## What to work on
As soon as the line containing "--tunic-green:#3f8a6c;" appears in the material below, start returning lines exactly, and end with the line containing "130 C150 100".

───

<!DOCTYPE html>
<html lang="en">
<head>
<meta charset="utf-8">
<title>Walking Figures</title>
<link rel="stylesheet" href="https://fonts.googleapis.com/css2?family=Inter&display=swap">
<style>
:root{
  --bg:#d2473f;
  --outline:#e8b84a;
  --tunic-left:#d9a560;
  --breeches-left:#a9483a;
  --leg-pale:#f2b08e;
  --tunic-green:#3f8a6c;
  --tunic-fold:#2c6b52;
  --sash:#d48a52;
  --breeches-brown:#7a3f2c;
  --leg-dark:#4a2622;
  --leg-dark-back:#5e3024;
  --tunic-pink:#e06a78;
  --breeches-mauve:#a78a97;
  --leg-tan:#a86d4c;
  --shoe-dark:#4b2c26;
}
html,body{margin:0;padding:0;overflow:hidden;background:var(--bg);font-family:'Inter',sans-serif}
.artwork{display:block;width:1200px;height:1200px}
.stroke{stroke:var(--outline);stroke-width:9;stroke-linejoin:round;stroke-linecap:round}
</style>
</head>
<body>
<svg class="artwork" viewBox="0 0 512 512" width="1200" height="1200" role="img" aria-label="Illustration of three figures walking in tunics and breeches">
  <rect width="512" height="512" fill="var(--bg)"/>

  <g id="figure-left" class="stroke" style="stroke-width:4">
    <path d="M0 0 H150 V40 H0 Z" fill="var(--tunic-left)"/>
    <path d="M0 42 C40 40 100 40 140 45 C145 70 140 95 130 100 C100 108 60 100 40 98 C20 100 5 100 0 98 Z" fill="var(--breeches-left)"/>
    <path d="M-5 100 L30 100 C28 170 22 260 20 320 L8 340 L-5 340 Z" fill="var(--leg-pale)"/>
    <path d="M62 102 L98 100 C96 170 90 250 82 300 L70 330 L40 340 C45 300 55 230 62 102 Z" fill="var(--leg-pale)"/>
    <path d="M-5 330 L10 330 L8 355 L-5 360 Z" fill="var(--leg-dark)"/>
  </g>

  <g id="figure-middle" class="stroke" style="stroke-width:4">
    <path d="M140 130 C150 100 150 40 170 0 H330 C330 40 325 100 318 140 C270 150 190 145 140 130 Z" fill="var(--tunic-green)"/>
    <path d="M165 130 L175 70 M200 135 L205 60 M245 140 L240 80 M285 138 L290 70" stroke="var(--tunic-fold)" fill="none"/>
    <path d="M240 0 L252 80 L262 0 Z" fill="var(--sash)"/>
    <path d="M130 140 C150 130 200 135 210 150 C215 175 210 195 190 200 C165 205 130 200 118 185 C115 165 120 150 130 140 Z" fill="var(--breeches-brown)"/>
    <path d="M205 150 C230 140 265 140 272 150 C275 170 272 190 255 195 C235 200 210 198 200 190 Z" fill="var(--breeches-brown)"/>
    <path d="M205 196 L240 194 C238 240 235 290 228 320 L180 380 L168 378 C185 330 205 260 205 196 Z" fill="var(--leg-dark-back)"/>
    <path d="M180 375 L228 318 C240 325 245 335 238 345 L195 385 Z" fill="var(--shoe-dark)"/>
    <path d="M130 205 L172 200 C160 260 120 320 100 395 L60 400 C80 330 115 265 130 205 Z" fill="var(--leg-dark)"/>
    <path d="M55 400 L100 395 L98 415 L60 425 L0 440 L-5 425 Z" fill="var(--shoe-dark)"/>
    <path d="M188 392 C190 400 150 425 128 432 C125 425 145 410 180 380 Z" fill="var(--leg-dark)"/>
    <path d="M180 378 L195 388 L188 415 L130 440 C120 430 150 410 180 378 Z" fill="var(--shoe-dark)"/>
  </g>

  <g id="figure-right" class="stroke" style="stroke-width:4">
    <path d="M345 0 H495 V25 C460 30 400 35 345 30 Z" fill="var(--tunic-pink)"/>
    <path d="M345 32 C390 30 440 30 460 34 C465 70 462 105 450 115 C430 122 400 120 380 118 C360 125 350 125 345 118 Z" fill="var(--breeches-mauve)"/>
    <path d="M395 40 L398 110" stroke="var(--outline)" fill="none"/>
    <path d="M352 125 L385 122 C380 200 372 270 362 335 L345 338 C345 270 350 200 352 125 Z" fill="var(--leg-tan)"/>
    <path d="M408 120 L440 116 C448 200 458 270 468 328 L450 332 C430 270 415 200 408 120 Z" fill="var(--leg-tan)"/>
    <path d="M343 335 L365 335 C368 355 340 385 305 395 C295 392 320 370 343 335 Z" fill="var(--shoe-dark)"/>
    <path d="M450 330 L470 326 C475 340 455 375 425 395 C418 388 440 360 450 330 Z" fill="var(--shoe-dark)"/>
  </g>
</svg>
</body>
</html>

───

## Response to the exercise
  --tunic-green:#3f8a6c;
  --tunic-fold:#2c6b52;
  --sash:#d48a52;
  --breeches-brown:#7a3f2c;
  --leg-dark:#4a2622;
  --leg-dark-back:#5e3024;
  --tunic-pink:#e06a78;
  --breeches-mauve:#a78a97;
  --leg-tan:#a86d4c;
  --shoe-dark:#4b2c26;
}
html,body{margin:0;padding:0;overflow:hidden;background:var(--bg);font-family:'Inter',sans-serif}
.artwork{display:block;width:1200px;height:1200px}
.stroke{stroke:var(--outline);stroke-width:9;stroke-linejoin:round;stroke-linecap:round}
</style>
</head>
<body>
<svg class="artwork" viewBox="0 0 512 512" width="1200" height="1200" role="img" aria-label="Illustration of three figures walking in tunics and breeches">
  <rect width="512" height="512" fill="var(--bg)"/>

  <g id="figure-left" class="stroke" style="stroke-width:4">
    <path d="M0 0 H150 V40 H0 Z" fill="var(--tunic-left)"/>
    <path d="M0 42 C40 40 100 40 140 45 C145 70 140 95 130 100 C100 108 60 100 40 98 C20 100 5 100 0 98 Z" fill="var(--breeches-left)"/>
    <path d="M-5 100 L30 100 C28 170 22 260 20 320 L8 340 L-5 340 Z" fill="var(--leg-pale)"/>
    <path d="M62 102 L98 100 C96 170 90 250 82 300 L70 330 L40 340 C45 300 55 230 62 102 Z" fill="var(--leg-pale)"/>
    <path d="M-5 330 L10 330 L8 355 L-5 360 Z" fill="var(--leg-dark)"/>
  </g>

  <g id="figure-middle" class="stroke" style="stroke-width:4">
    <path d="M140 130 C150 100 150 40 170 0 H330 C330 40 325 100 318 140 C270 150 190 145 140 130 Z" fill="var(--tunic-green)"/>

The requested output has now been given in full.